While zoning is a legislative action, this Court has held that appeals under said section lie from either administrative or legislative matters. Board of Supervisors v. McCormick, 207 Miss. 216, 42 So. 2d 177.

In Illinois Central R.R. Company v. Public Service Commission, 220 Miss. 439, 71 So. 2d 176, the Railroad Company sought to enjoin the Public Service Commission on the ground that the action of the Commission amounted to taking the railroad property without due process of law; that it had no authority to require the railroad to operate as ordered; the bill also charged that the action of the Commission was "arbitrary, illegal, unlawful, unwarranted, and in utter disregard of *45 uncontradicted proof of loss being incurred by the complainant." The Supreme Court said:

"The chancery court was, and we are, requested to sustain those allegations of the bill, and hold the order void, although we have no knowledge whatever of the extent, nature and force of the testimony which was before the Commission. Naturally, it was impossible for the lower court, and it is impossible for us, to say whether the order of the Commission was justified when there was not before the lower court, and is not before us, a scintilla of testimony which was before the Commission. It is clear that the Commission had before it much testimony which we do not have, because the order recites that the patrons along the railroad line testified before the Commission."

The action of the lower court in sustaining a demurrer because of a plain, adequate and complete remedy at law was there affirmed.

Appeal under Section 1195 has been had in zoning cases in which many of the same objections here made were involved. See Hattiesburg v. Pittman, 233 Miss. 544, 102 So. 2d 352, and Jones v. Hattiesburg, 207 Miss. 491, 42 So. 2d 717.

In the cases of Shender v. City of Philadelphia, 101 A.2d 667, and Jacobs v. Fetzer, et al., 112 A.2d 356, injunctions were sought. They were both Pennsylvania cases and it seems the zoning ordinances themselves gave a right of appeal. The Supreme Court of Pennsylvania held that under such circumstances an equity court had no jurisdiction of a bill seeking to have zoning ordinances declared void as to complainant's land and enforcement thereof enjoined as to such land, because of an adequate remedy by appeal.

We are of the opinion that all questions raised by plaintiff in this bill could have been determined on appeal *46 and the chancellor was correct in sustaining the demurrer.

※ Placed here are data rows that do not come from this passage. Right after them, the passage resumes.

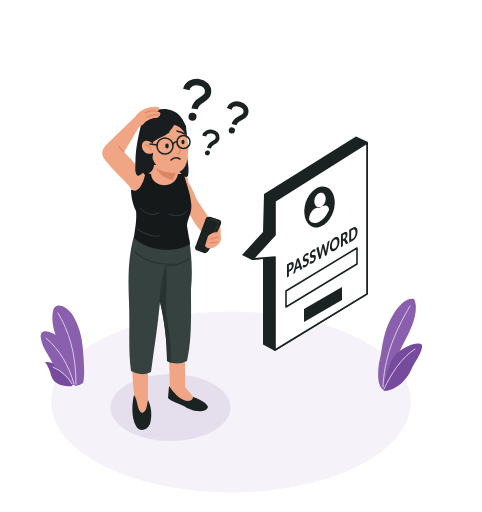
<!DOCTYPE html>
<html lang="en">
<head>
<meta charset="utf-8">
<title>Forgotten password</title>
<style>
:root {
  --paper: #ffffff;
  --floor: #f5f2f9;
  --shadow: #e5dfed;
  --ink: #1b2322;
  --hair: #191d1f;
  --top: #15191a;
  --fold: #30383a;
  --trousers: #36423f;
  --trousers-dark: #28332f;
  --skin: #f0a584;
  --skin-dark: #dc8464;
  --leaf: #8a5fae;
  --leaf-dark: #764a9c;
  --vein: #d9c8e8;
}
html, body { margin: 0; background: var(--paper); overflow: hidden; }
svg { display: block; width: 482px; height: 512px; }
.floor { fill: var(--floor); }
.shadow { fill: var(--shadow); }
.ink { fill: var(--ink); }
.hair { fill: var(--hair); }
.top { fill: var(--top); }
.trousers { fill: var(--trousers); }
.trousers-shade { fill: var(--trousers-dark); }
.skin { fill: var(--skin); }
.skin-shade { fill: var(--skin-dark); }
.leaf { fill: var(--leaf); }
.leaf-shade { fill: var(--leaf-dark); }
.paper { fill: var(--paper); }
.outlined { fill: var(--paper); stroke: var(--ink); stroke-width: 1.6; stroke-linejoin: round; }
.line { fill: none; stroke-linecap: round; stroke-linejoin: round; }
.vein { stroke: var(--vein); stroke-width: 1; }
.ink-line { stroke: var(--ink); stroke-width: 1.5; }
.skin-line { stroke: var(--skin-dark); stroke-width: 1.1; }
.fold-line { stroke: var(--fold); stroke-width: 1; }
.seam { stroke: var(--trousers-dark); stroke-width: 1.2; }
.question-hook { stroke: var(--ink); stroke-width: 6.4; fill: none; }
.label { font: 800 18px Lato, "Open Sans", sans-serif; fill: var(--ink); }
</style>
</head>
<body>
<svg viewBox="0 0 482 512" role="img" aria-label="Worried woman with a phone beside a password prompt">
  <defs>
    <g id="question">
      <path class="question-hook" d="M-11 -8 C-10 -20 11 -20 11 -8 C11 0 0 0 0 10"/>
      <circle class="ink" cx="-1" cy="18" r="4"/>
    </g>
  </defs>

  <g id="ground">
    <ellipse class="floor" cx="231" cy="402" rx="180" ry="90.5"/>
    <ellipse class="shadow" cx="170.500" cy="407.500" rx="60" ry="33.500"/>
  </g>

  <g id="plant-left">
    <path class="leaf-shade" d="M72 386 C63 387 53 384 51 375 C49 368 47 365 45 362 C55 361 68 370 74 383Z"/>
    <path class="leaf" d="M73 385 C67 376 56 370 52 362 C48 354 43 349 41 339 C39 330 46 330 52 333 C64 338 73 354 76 385Z"/>
    <path class="leaf" d="M75 386 C73 370 63 356 59 342 C54 333 51 322 53 311 C55 302 65 305 72 314 C79 325 82 337 83 350 C84 364 85 377 83 383 Q79 386 75 386Z"/>
    <path class="line vein" d="M58 313 C69 331 76 354 76 384M46 338 C60 350 69 366 74 384M53 367 Q66 373 72 384"/>
  </g>

  <g id="plant-right">
    <path class="leaf" d="M382 389 C376 382 378 366 381 354 C383 339 386 326 393 315 C399 304 408 297 414 299 C418 306 415 319 411 328 C406 340 399 350 396 361 C393 373 390 384 385 390Z"/>
    <path class="leaf-shade" d="M383 390 C386 375 389 362 396 354 C405 346 418 341 422 345 C423 352 415 361 411 370 C407 380 396 390 385 391Z"/>
    <path class="line vein" d="M410 306 C394 333 384 359 383 387M415 349 C401 358 391 374 384 389"/>
  </g>

  <g id="questions">
    <use href="#question" transform="translate(196 99) rotate(8)"/>
    <use href="#question" transform="translate(236 117) rotate(14) scale(.78)"/>
    <use href="#question" transform="translate(210 142) rotate(10) scale(.62)"/>
  </g>

  <g id="password-panel">
    <path class="ink" d="M264 194 L356 136.500 L368 142 L368 294 L275 351 L263 344.500 V259 L252 260 L242 255 L263 232Z"/>
    <path class="outlined" d="M275 201 L367 143 V294 L275 350 V257 L253 259 L275 235Z"/>
    <g id="avatar">
      <ellipse class="ink" cx="319.500" cy="207" rx="14.500" ry="21" transform="rotate(18 319.500 207)"/>
      <ellipse class="paper" cx="320" cy="200" rx="5.500" ry="7.500" transform="rotate(18 320 200)"/>
      <path class="paper" d="M309 219 C310 211 315 207 319 208 C325 204 329 205 329 210 C326 217 321 222 316 223 C312 223 310 222 309 219Z"/>
    </g>
    <text class="label" transform="matrix(1 -.56 0 1 286 278)" textLength="72" lengthAdjust="spacingAndGlyphs">PASSWORD</text>
    <path class="outlined" d="M286 291 L357 248 V264 L286 307Z"/>
    <path class="ink" d="M304 309 L342 287 V300 L304 322Z"/>
  </g>

  <g id="woman">
    <path class="hair" d="M141 125 C147 108 169 104 180 116 C187 123 187 136 187 147 C186 159 190 166 188 176 C177 185 154 188 141 181 C131 169 137 142 141 125Z"/>

    <g id="legs">
      <path class="skin" d="M132 366 H148 L148 399 L147 414 L137 414 Q133 392 132 366Z"/>
      <path class="skin" d="M169 357 H185 L185 387 L195 399 L185 404 L170 392Z"/>
      <path class="ink" d="M134 395 C138 400 137 411 142 413 C147 412 147 404 148 400 C152 408 152 417 150 424 C147 431 139 432 136 426 C131 417 132 403 134 395Z"/>
      <path class="ink" d="M169 386 C173 392 180 400 187 401 Q193 401 193 397 C199 399 207 403 208 407 C206 413 195 412 187 408 C180 403 171 402 168 398Z"/>
    </g>

    <g id="trousers">
      <path class="trousers" d="M134 236 C128 258 128 277 129 302 C130 329 128 350 131 371 Q141 377 151 372 C154 348 158 325 160 302 C165 321 167 342 167 361 Q177 366 187 361 C192 339 191 313 191 289 C193 269 191 252 189 238Z"/>
      <path class="trousers-shade" d="M160 302 C163 290 163 279 166 267 C168 281 165 296 166 312 C169 329 171 347 171 363 L167 361 C167 340 164 320 160 302Z"/>
      <path class="line seam" d="M135 252 Q150 266 174 264M166 266 Q178 266 189 259M160 302 Q161 282 166 266"/>
    </g>

    <g id="far-arm">
      <path class="skin" d="M181 175 C188 179 192 188 197 200 L211 221 L209 237 C201 234 192 220 187 209Z"/>
    </g>

    <g id="torso">
      <path class="skin" d="M154 165 L177 163 Q177 174 188 178 L187 193 L139 193 C134 186 136 178 145 175 Q154 172 154 165Z"/>
      <path class="skin-shade" d="M156 168 Q166 174 176 172 L173 180 Q161 178 156 168Z"/>
      <path class="top" d="M143 172 L151 174 C152 188 175 190 178 174 L184 174 C186 184 190 191 191 202 C193 212 187 219 187 226 L190 244 C177 253 148 252 134 238 C135 228 137 220 136 211 C132 203 131 194 131 190 C139 188 144 182 143 172Z"/>
      <path class="line fold-line" d="M140 208 Q149 218 159 213M169 214 Q180 219 187 211M137 229 Q151 238 160 236"/>
    </g>

    <g id="raised-arm">
      <path class="skin" d="M145 175 C142 189 134 196 129 186 C122 178 112 169 105 160 C101 155 101 150 107 144 L135 117 C140 110 149 107 158 107 Q161 110 156 112 L160 114 Q160 118 155 118 C149 122 143 124 139 127 L124 152 C132 160 139 168 145 175Z"/>
      <path class="line skin-line" d="M124 152 Q120 149 119 146M145 114 Q150 110 156 112M147 118 Q152 115 158 115"/>
    </g>

    <g id="head">
      <path class="skin" d="M151 134 C157 122 176 120 185 130 C189 140 189 152 187 161 C185 171 177 175 169 172 C158 170 152 162 151 152Z"/>
      <path class="hair" d="M139 138 C140 124 147 117 158 118 C168 111 181 116 186 126 L187 139 C185 131 180 126 174 125 C170 134 158 138 153 142 L153 154 C152 166 146 172 138 176 C132 172 138 155 139 138Z"/>
      <path class="skin" d="M153 144 C147 138 141 141 142 147 C143 153 149 156 154 152Z"/>
      <path class="line skin-line" d="M145 145 Q150 145 151 150M177 145 Q183 151 178 154"/>
      <g id="glasses" class="line ink-line">
        <circle cx="165" cy="146" r="8"/>
        <circle cx="183.500" cy="142" r="6.500"/>
        <path d="M173 144 Q175 141 177 142M157 145 L150 144"/>
      </g>
      <ellipse class="ink" cx="167" cy="146" rx="1.800" ry="2.400"/>
      <ellipse class="ink" cx="183" cy="142" rx="1.600" ry="2.200"/>
      <path class="line ink-line" d="M159 137 Q164 136 169 132M177 131 Q181 132 185 134"/>
      <path class="line ink-line" d="M171 160 Q175 156 180 159"/>
    </g>
    <g id="raised-hand">
      <path class="skin" d="M135 118 C140 109 149 106 158 107 Q161 109 156 111 Q162 112 160 115 Q158 118 153 118 C147 120 142 123 139 127Z"/>
      <path class="line skin-line" d="M145 113 Q150 110 156 111M147 117 Q152 114 159 115"/>
    </g>

    <g id="phone-hand">
      <path class="skin" d="M204 232 C207 226 214 221 217 221 C222 224 220 231 221 237 C222 243 215 249 207 249 L202 243Z"/>
      <path class="ink" d="M206 218 Q208 216 211 217 L220 220 Q222 222 221 224 L209 250 Q207 254 204 253 L196 250 Q194 248 196 245Z"/>
      <path class="line fold-line" d="M211 219 L219 222 L206 250"/>
      <path class="skin" d="M208 236 C212 232 218 231 219 234 Q219 237 214 238 Q220 237 219 241 Q218 243 213 243 Q217 245 213 247 Q208 250 205 246Z"/>
      <path class="line skin-line" d="M211 239 L218 237M210 243 L217 242"/>
    </g>
  </g>
</svg>
</body>
</html>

The case is affirmed.

Affirmed.

Lee, P.J., and Kyle, Gillespie and McElroy, JJ., concur.